MASSACHUSETTS: Inspectors cite hospital cafes
Posted: November 29th, 2009 - 8:27pm
Source: Boston Herald
Health inspectors found fruit flies, inadequate hand-washing, bacteria-producing food storage temperatures and dozens of other unsanitary conditions at Hub hospital cafeterias in 2008 and 2009, a Herald review of city records found.
Cafeterias in 10 of the 12 major Boston hospitals had failing grades on their most recent surprise food inspections, according to the city-run Mayor’s Food Court Web site.
Hospital cafeterias have an urgent inspection priority, said Tom Goodfellow, an assistant commissioner at the city’s Inspectional Services Department. Hospital cafeterias are inspected three times a year - more often than restaurants or grocery stores.
“This is a highly susceptible population,” Goodfellow said. “We want to make sure they are protected.”

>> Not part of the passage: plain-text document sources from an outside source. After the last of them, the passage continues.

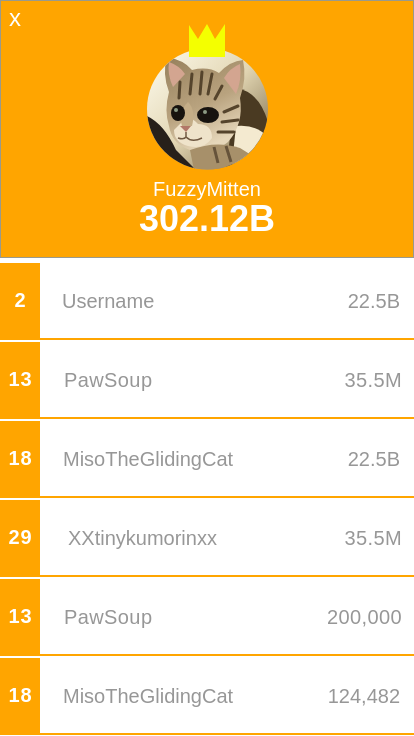
<!DOCTYPE html>
<html lang="en">
<head>
<meta charset="utf-8">
<title>Leaderboard</title>
<style>
:root { --orange: #ffa500; --crown: #f4ff00; --edge: #9a9a8c; --grey: #979797; --white: #fff; }
* { box-sizing: border-box; margin: 0; padding: 0; }
html, body { width: 414px; height: 736px; overflow: hidden; background: var(--white); }
body { font: 20px/24px "Liberation Sans", Arial, sans-serif; }
.leader {
  position: relative; height: 258px; padding-top: 176px;
  background: var(--orange); border: 1px solid var(--edge);
  color: var(--white); text-align: center;
}
.close {
  position: absolute; left: 8px; top: 5px;
  color: inherit; font-size: 24px; text-decoration: none;
}
.portrait { position: absolute; left: 146px; top: 20px; width: 121px; height: 150px; }
.leader h1 { font-size: 20px; font-weight: 400; }
.leader .score { font-size: 36px; font-weight: 700; line-height: 36px; }
.ranking { display: grid; grid-auto-rows: 77px; row-gap: 2px; margin-top: 5px; list-style: none; }
.entry { display: flex; color: var(--grey); }
.rank {
  display: flex; align-items: center; justify-content: center;
  width: 40px; padding: 0 0 4px 1px; background: var(--orange);
  color: var(--white); letter-spacing: 1px;
}
.details {
  flex: 1; display: flex; align-items: center; justify-content: space-between;
  padding: 0 14px 0 23px; border-bottom: 2px solid var(--orange);
}
.spaced .details { padding: 0 12px 0 24px; letter-spacing: .4px; }
.first .details { padding-left: 22px; }
.indented .details { padding-left: 28px; }
.indented .name { letter-spacing: 0; }
</style>
</head>
<body>
<header class="leader">
  <a class="close" href="#" aria-label="Close">x</a>
  <svg class="portrait" viewBox="147 21 121 150" role="img" aria-label="Photo of a tabby kitten resting its chin and looking to the left">
    <defs>
      <clipPath id="avatar"><circle cx="207.5" cy="109" r="60.5"/></clipPath>
      <linearGradient id="room" x2="1" y2="1">
        <stop stop-color="#fffdf0"/><stop offset=".5" stop-color="#e2d6b3"/><stop offset="1" stop-color="#6d5a38"/>
      </linearGradient>
      <linearGradient id="fur" x2=".4" y2="1">
        <stop stop-color="#96805c"/><stop offset=".6" stop-color="#b9a37f"/><stop offset="1" stop-color="#e6d7ba"/>
      </linearGradient>
    </defs>
    <g clip-path="url(#avatar)">
      <path fill="url(#room)" d="M147 48h121v122H147z"/>
      <path fill="#4a3a22" d="M236 88Q262 92 270 130L250 170H226z"/>
      <path fill="#f4ead0" d="M236 126Q258 124 268 138L256 160 232 164z"/>
      <path fill="#27201a" d="M147 116Q164 124 176 150L196 170H147z"/>
      <path fill="url(#fur)" d="M167 57Q184 60 192 70 208 66 219 73 230 61 243 60 247 78 240 98 244 124 228 142 212 156 190 150 172 144 169 126 164 110 169 92 162 74 167 57z"/>
      <path fill="#d3a590" d="M169 62Q180 66 185 74L173 87Q167 74 169 62zM240 64Q230 68 224 78L236 94Q242 80 240 64z"/>
      <path fill="none" stroke="#55442c" stroke-width="3" stroke-linecap="round" d="M192 74L190 94M202 72L200 94M212 74L208 94M180 82L179 98M222 86L215 99M238 106L224 112M238 120L222 122M234 132L218 132"/>
      <path fill="#efe3ca" d="M182 122Q190 114 198 124 212 124 212 138 204 150 188 146 174 142 174 130z"/>
      <path fill="#c4ad87" d="M188 102Q196 110 192 126H182Q178 112 188 102z"/>
      <g fill="#17130f">
        <ellipse cx="178" cy="113" rx="7" ry="8"/>
        <ellipse cx="208" cy="115" rx="11" ry="8"/>
      </g>
      <g fill="#8b9a84"><circle cx="176" cy="110" r="2"/><circle cx="205" cy="112" r="2"/></g>
      <path fill="#b27768" d="M180 126h11l-5 6z"/>
      <path fill="none" stroke="#705942" stroke-width="1.5" d="M186 132v5M178 138Q184 140 186 137 192 143 202 138"/>
      <path fill="#a7906a" d="M190 150Q216 140 240 148L256 158 232 170H194z"/>
      <path fill="none" stroke="#66533a" stroke-width="3" d="M214 147l4 16M226 146l5 16"/>
    </g>
    <polygon fill="var(--crown)" points="189,25 198,39 207,24 215,39 225,24 225,57 189,57"/>
  </svg>
  <h1>FuzzyMitten</h1>
  <p class="score">302.12B</p>
</header>
<ol class="ranking">
  <li class="entry first"><b class="rank">2</b><div class="details"><span class="name">Username</span><span class="points">22.5B</span></div></li>
  <li class="entry spaced"><b class="rank">13</b><div class="details"><span class="name">PawSoup</span><span class="points">35.5M</span></div></li>
  <li class="entry"><b class="rank">18</b><div class="details"><span class="name">MisoTheGlidingCat</span><span class="points">22.5B</span></div></li>
  <li class="entry spaced indented"><b class="rank">29</b><div class="details"><span class="name">XXtinykumorinxx</span><span class="points">35.5M</span></div></li>
  <li class="entry spaced"><b class="rank">13</b><div class="details"><span class="name">PawSoup</span><span class="points">200,000</span></div></li>
  <li class="entry"><b class="rank">18</b><div class="details"><span class="name">MisoTheGlidingCat</span><span class="points">124,482</span></div></li>
</ol>
</body>
</html>
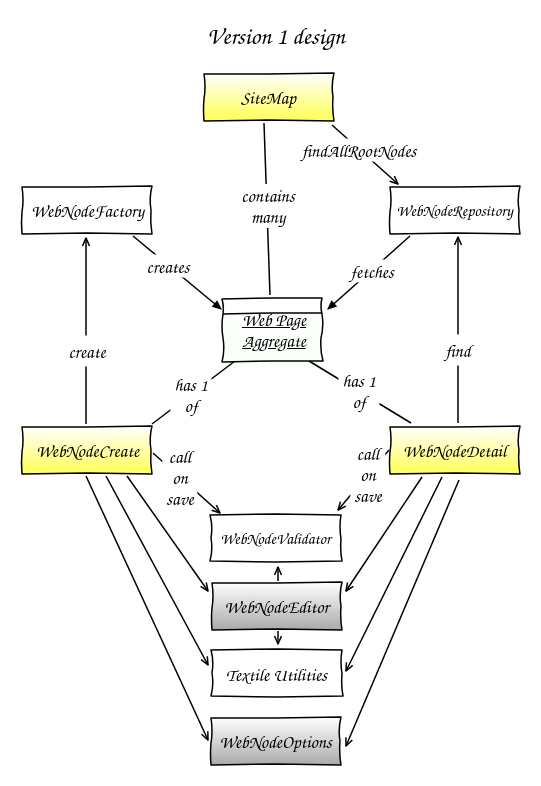
<!DOCTYPE html>
<html lang="en">
<head>
<meta charset="utf-8">
<title>Version 1 design</title>
<style>
:root {
  --paper: #ffffff;
  --ink: #000000;
  --yellow: #ffff66;
  --grey: #aaaaaa;
  --mint: #f9fff9;
}
* { box-sizing: border-box; margin: 0; padding: 0; }
html, body { width: 541px; height: 786px; overflow: hidden; background: var(--paper); }
.diagram {
  position: relative;
  width: 541px;
  height: 786px;
  overflow: hidden;
  color: var(--ink);
  font: 18px/21px "TeX Gyre Chorus", cursive;
  text-align: center;
  white-space: nowrap;
}
.drawing { position: absolute; left: 0; top: 0; }
.links path { fill: none; stroke: var(--ink); stroke-width: 1.5; }
.links .open { marker-end: url(#open-head); }
.links .solid { marker-end: url(#solid-head); }
.boxes { fill: var(--paper); stroke: var(--ink); stroke-width: 1.5; stroke-linejoin: round; }
.yellow { fill: url(#yellow-fade); }
.grey { fill: url(#grey-fade); }
.mint { fill: url(#mint-fade); }
h1 {
  position: absolute;
  left: 176px;
  top: 20px;
  width: 200px;
  font-size: 24px;
  line-height: 30px;
  font-weight: normal;
}
.node {
  position: absolute;
  left: var(--x);
  top: var(--y);
  width: 131px;
  height: 48px;
  padding-bottom: 2px;
  display: flex;
  align-items: center;
  justify-content: center;
}
.long { font-size: 16px; }
.aggregate { width: 106px; text-decoration: underline; }
.label {
  position: absolute;
  left: var(--x);
  top: var(--y);
  transform: translate(-50%, -50%);
  padding: 1px 4px;
  background: var(--paper);
}
.tall { padding: 5px 4px; }
</style>
</head>
<body>
<main class="diagram">
  <svg class="drawing" width="541" height="786" viewBox="0 0 541 786" aria-hidden="true">
    <defs>
      <linearGradient id="yellow-fade" x1="0" y1="0" x2="0" y2="1">
        <stop offset="0" stop-color="var(--paper)"/>
        <stop offset="0.9" stop-color="var(--yellow)"/>
      </linearGradient>
      <linearGradient id="grey-fade" x1="0" y1="0" x2="0" y2="1">
        <stop offset="0" stop-color="var(--paper)"/>
        <stop offset="1" stop-color="var(--grey)"/>
      </linearGradient>
      <linearGradient id="mint-fade" x1="0" y1="0" x2="0" y2="1">
        <stop offset="0" stop-color="var(--paper)"/>
        <stop offset="1" stop-color="var(--mint)"/>
      </linearGradient>
      <marker id="open-head" markerUnits="userSpaceOnUse" markerWidth="14" markerHeight="12" refX="10" refY="6" orient="auto">
        <path d="M2 2.5L10 6L2 9.5" fill="none" stroke="var(--ink)" stroke-width="1.5" stroke-linejoin="round"/>
      </marker>
      <marker id="solid-head" markerUnits="userSpaceOnUse" markerWidth="14" markerHeight="12" refX="10" refY="6" orient="auto">
        <path d="M2 2.5L10 6L2 9.5Z" fill="var(--ink)" stroke="var(--ink)"/>
      </marker>
      <path id="box" d="M1 1L66 1L131 0Q128 12 130 24Q129 36 131 48L66 47L1 48Q0 36 1 26Q3 14 1 1Z"/>
      <path id="box-low" d="M0 1L66 0L131 1Q129 12 131 25Q130 37 132 47L66 48L0 47Q3 36 1 24Q3 12 0 1Z"/>
    </defs>

    <g class="links">
      <path d="M264 123L270 295"/>
      <path class="open" d="M332 125L398 184"/>
      <path class="solid" d="M133 236L221 309"/>
      <path class="solid" d="M410 236L328 309"/>
      <path class="open" d="M86 424L86 238"/>
      <path class="open" d="M458 423L458 237"/>
      <path d="M235 361L152 424"/>
      <path d="M309 361L411 423"/>
      <path class="open" d="M153 453L220 513"/>
      <path class="open" d="M389 450L338 510"/>
      <path class="open" d="M127 476L208 591"/>
      <path class="open" d="M106 476L208 665"/>
      <path class="open" d="M86 476L208 740"/>
      <path class="open" d="M422 477L346 591"/>
      <path class="open" d="M442 477L346 671"/>
      <path class="open" d="M459 480L346 746"/>
      <path class="open" d="M278 581L278 567"/>
      <path class="open" d="M278 631L278 644"/>
    </g>

    <g class="boxes">
      <use href="#box" x="203" y="73" class="yellow"/>
      <use href="#box" x="21" y="186"/>
      <use href="#box" x="389" y="186"/>
      <path class="mint" d="M222 299L272 298L322 298Q320 306 322 314Q324 326 321 338Q320 350 323 361L272 361L222 362Q225 350 223 338Q221 326 223 314Q224 306 222 299Z"/>
      <path d="M223 314L272 313L322 313" fill="none"/>
      <use href="#box" x="21" y="426" class="yellow"/>
      <use href="#box" x="389" y="426" class="yellow"/>
      <use href="#box-low" x="210" y="514"/>
      <use href="#box" x="211" y="582" class="grey"/>
      <use href="#box-low" x="211" y="649"/>
      <use href="#box" x="210" y="717" class="grey"/>
    </g>
  </svg>

  <h1>Version 1 design</h1>

  <div class="node" style="--x:203px;--y:74px">SiteMap</div>
  <div class="node" style="--x:22px;--y:187px">WebNodeFactory</div>
  <div class="node long" style="--x:389px;--y:187px">WebNodeRepository</div>
  <div class="node aggregate" style="--x:221px;--y:307px">Web Page<br>Aggregate</div>
  <div class="node" style="--x:22px;--y:427px">WebNodeCreate</div>
  <div class="node" style="--x:389px;--y:427px">WebNodeDetail</div>
  <div class="node long" style="--x:210px;--y:515px">WebNodeValidator</div>
  <div class="node" style="--x:211px;--y:583px">WebNodeEditor</div>
  <div class="node" style="--x:211px;--y:651px">Textile Utilities</div>
  <div class="node" style="--x:210px;--y:718px">WebNodeOptions</div>

  <span class="label" style="--x:359px;--y:150px">findAllRootNodes</span>
  <span class="label" style="--x:268px;--y:206px">contains<br>many</span>
  <span class="label" style="--x:168px;--y:266px">creates</span>
  <span class="label" style="--x:372px;--y:271px">fetches</span>
  <span class="label tall" style="--x:87px;--y:351px">create</span>
  <span class="label tall" style="--x:458px;--y:350px">find</span>
  <span class="label" style="--x:191px;--y:395px">has 1<br>of</span>
  <span class="label" style="--x:359px;--y:391px">has 1<br>of</span>
  <span class="label" style="--x:180px;--y:477px">call<br>on<br>save</span>
  <span class="label" style="--x:368px;--y:474px">call<br>on<br>save</span>
</main>
</body>
</html>
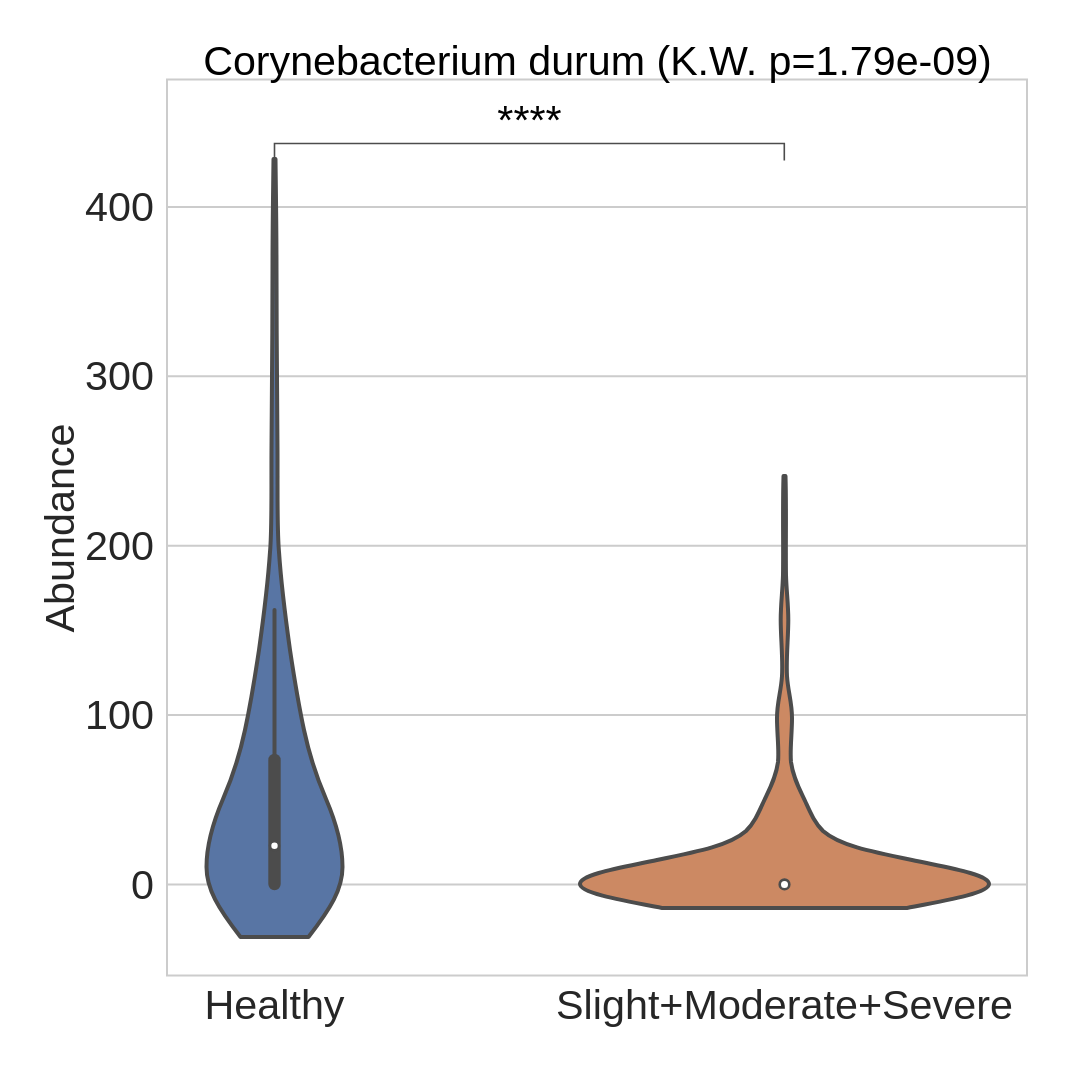
<!DOCTYPE html>
<html lang="en">
<head>
<meta charset="utf-8">
<title>Corynebacterium durum abundance</title>
<style>
:root {
  --paper: #ffffff;
  --title: #000000;
  --label: #262626;
  --grid: #cccccc;
  --outline: #4c4c4c;
  --healthy: #5875a4;
  --affected: #cc8963;
}
* { box-sizing: border-box; margin: 0; padding: 0; }
body { width: 1072px; height: 1072px; overflow: hidden; background: var(--paper); }
.chart {
  position: relative;
  width: 1072px;
  height: 1072px;
  overflow: hidden;
  background: var(--paper);
  color: var(--label);
  font: 400 41.3px/48px "Liberation Sans", Arial, sans-serif;
  white-space: nowrap;
}
.plot { position: absolute; inset: 0; display: block; }
.chart-title, .significance, .category, .axis-title { position: absolute; transform: translate(-50%, -50%); }
.chart-title { left: 597.5px; top: 60.5px; font-size: 41.2px; font-weight: 400; color: var(--title); }
.significance { left: 529.5px; top: 120px; color: var(--title); }
.axis-title { left: 60px; top: 527.5px; transform: translate(-50%, -50%) rotate(-90deg); }
.ticks {
  position: absolute;
  left: 60px;
  top: 122.3px;
  width: 94px;
  height: 847px;
  display: flex;
  flex-direction: column;
  list-style: none;
}
.ticks li { flex: 1; display: flex; align-items: center; justify-content: flex-end; }
.category { top: 1005px; }
.category-healthy { left: 274.5px; }
.category-affected { left: 784.5px; }
.gridlines, .frame { fill: none; stroke: var(--grid); stroke-width: 2; }
.violin { stroke: var(--outline); stroke-width: 4; stroke-linejoin: round; }
.healthy { fill: var(--healthy); }
.affected { fill: var(--affected); }
.whisker { stroke: var(--outline); stroke-width: 4; stroke-linecap: round; }
.quartiles { stroke: var(--outline); stroke-width: 12.4; stroke-linecap: round; }
.median { fill: var(--paper); stroke: var(--outline); stroke-width: 2.6; }
.bracket { fill: none; stroke: var(--outline); stroke-width: 1.6; }
</style>
</head>
<body>
<main class="chart">
  <svg class="plot" width="1072" height="1072" viewBox="0 0 1072 1072" role="img" aria-label="Violin plot of abundance for two groups">
    <path class="gridlines" d="M167 207H1027M167 376.3H1027M167 545.7H1027M167 715H1027M167 884.4H1027"/>
    <g class="healthy-group">
      <path class="violin healthy" d="M273.5 159H275.5C276 200 276.5 230 276.5 270C276.5 330 277.2 400 277.5 450C277.7 500 277 530 279 552C281 582 285.5 618 290 650C294.5 680 298 702 304 730C310 758 316 776 326 799C335 820 342.5 842 342.5 867C342.5 889 331 908 308.5 937H240.5C218 908 206.500 889 206.500 867C206.500 842 214 820 223 799C233 776 239 758 245 730C251 702 254.500 680 259 650C263.500 618 268 582 270 552C272 530 271.300 500 271.500 450C271.800 400 272.500 330 272.500 270C272.500 230 273 200 273.500 159Z"/>
      <path class="whisker" d="M274.5 610V884"/>
      <path class="quartiles" d="M274.5 760V884"/>
      <circle class="median" cx="274.500" cy="845.700" r="4.500"/>
    </g>
    <g class="affected-group">
      <path class="violin affected" d="M783.5 476H785.500C786.500 510 785.500 545 786 575C786.500 592 788.300 604 788.300 620C788.300 638 786 658 787 676C788 692 792 702 792 718C792 734 789.800 750 791 762C793 778 800 790 806 803C811 814 815 823 823 831C839 845 868 851 912 860C944 867 989 874 989 884C989 893 949 900 907 908H662C620 900 580 893 580 884C580 874 625 867 657 860C701 851 730 845 746 831C754 823 758 814 763 803C769 790 776 778 778 762C779.200 750 777 734 777 718C777 702 781 692 782 676C783 658 780.700 638 780.700 620C780.700 604 782.500 592 783 575C783.500 545 782.500 510 783.500 476Z"/>
      <circle class="median" cx="784.500" cy="884.400" r="4.800"/>
    </g>
    <path class="bracket" d="M274.500 160.500V143.500H784.300V160.500"/>
    <rect class="frame" x="167" y="79.500" width="860" height="896"/>
  </svg>
  <h1 class="chart-title">Corynebacterium durum (K.W. p=1.79e-09)</h1>
  <p class="significance">****</p>
  <p class="axis-title">Abundance</p>
  <ol class="ticks">
    <li>400</li>
    <li>300</li>
    <li>200</li>
    <li>100</li>
    <li>0</li>
  </ol>
  <p class="category category-healthy">Healthy</p>
  <p class="category category-affected">Slight+Moderate+Severe</p>
</main>
</body>
</html>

Area hospitals are responsive and quick to address violations, Goodfellow emphasized.
“The hospitals take it very seriously,” he said.
Inspectors’ reports included:
More than 400 violations in two years, including 78 critical violations listed as having the potential to cause food-borne illness, 28 critical violations and 330 non-critical violations;
36 violations for unsafe handling or storage of meat, fish or egg products, including one incident of chicken stored at 105 degrees; and 12 violations involving dairy products, including one incident of milk stored at 59 degrees
10 violations for fruit flies and one for a dead mouse found at a hospital in 2008.
In all cases, the records show, hospital staff fixed the problems for follow-up inspections, which occurred 24 hours to 30 days later, depending on severity.
Among the hospitals with a high number of citations was New England Baptist Hospital, which had 12 critical food-borne illness violations and 88 non-critical violations in 2008 and 2009. Inspectors found chicken and cheese kept at unsafe temperatures and no hot water at locker-room sinks.
Charlie Mahan, director of food services, said some violations involved the salad bar, where a new employee was working. As a result, staff were retrained.
Under the new system to take effect in Jan., food establishments with one or more critical violations will be listed as having a “violation” instead of a fail. Those with no violations or minor violations will be listed as passing. Only establishments that are temporarily shut down will be failed, he said.
But even one critical violation is disturbing, said Bill Marler, a Seattle attorney who handles food poisoning litigation.
“It’s the very young, the very old and the immune-compromised that are the most vulnerable, and those are the same people you’d find in a hospital,” Marler said.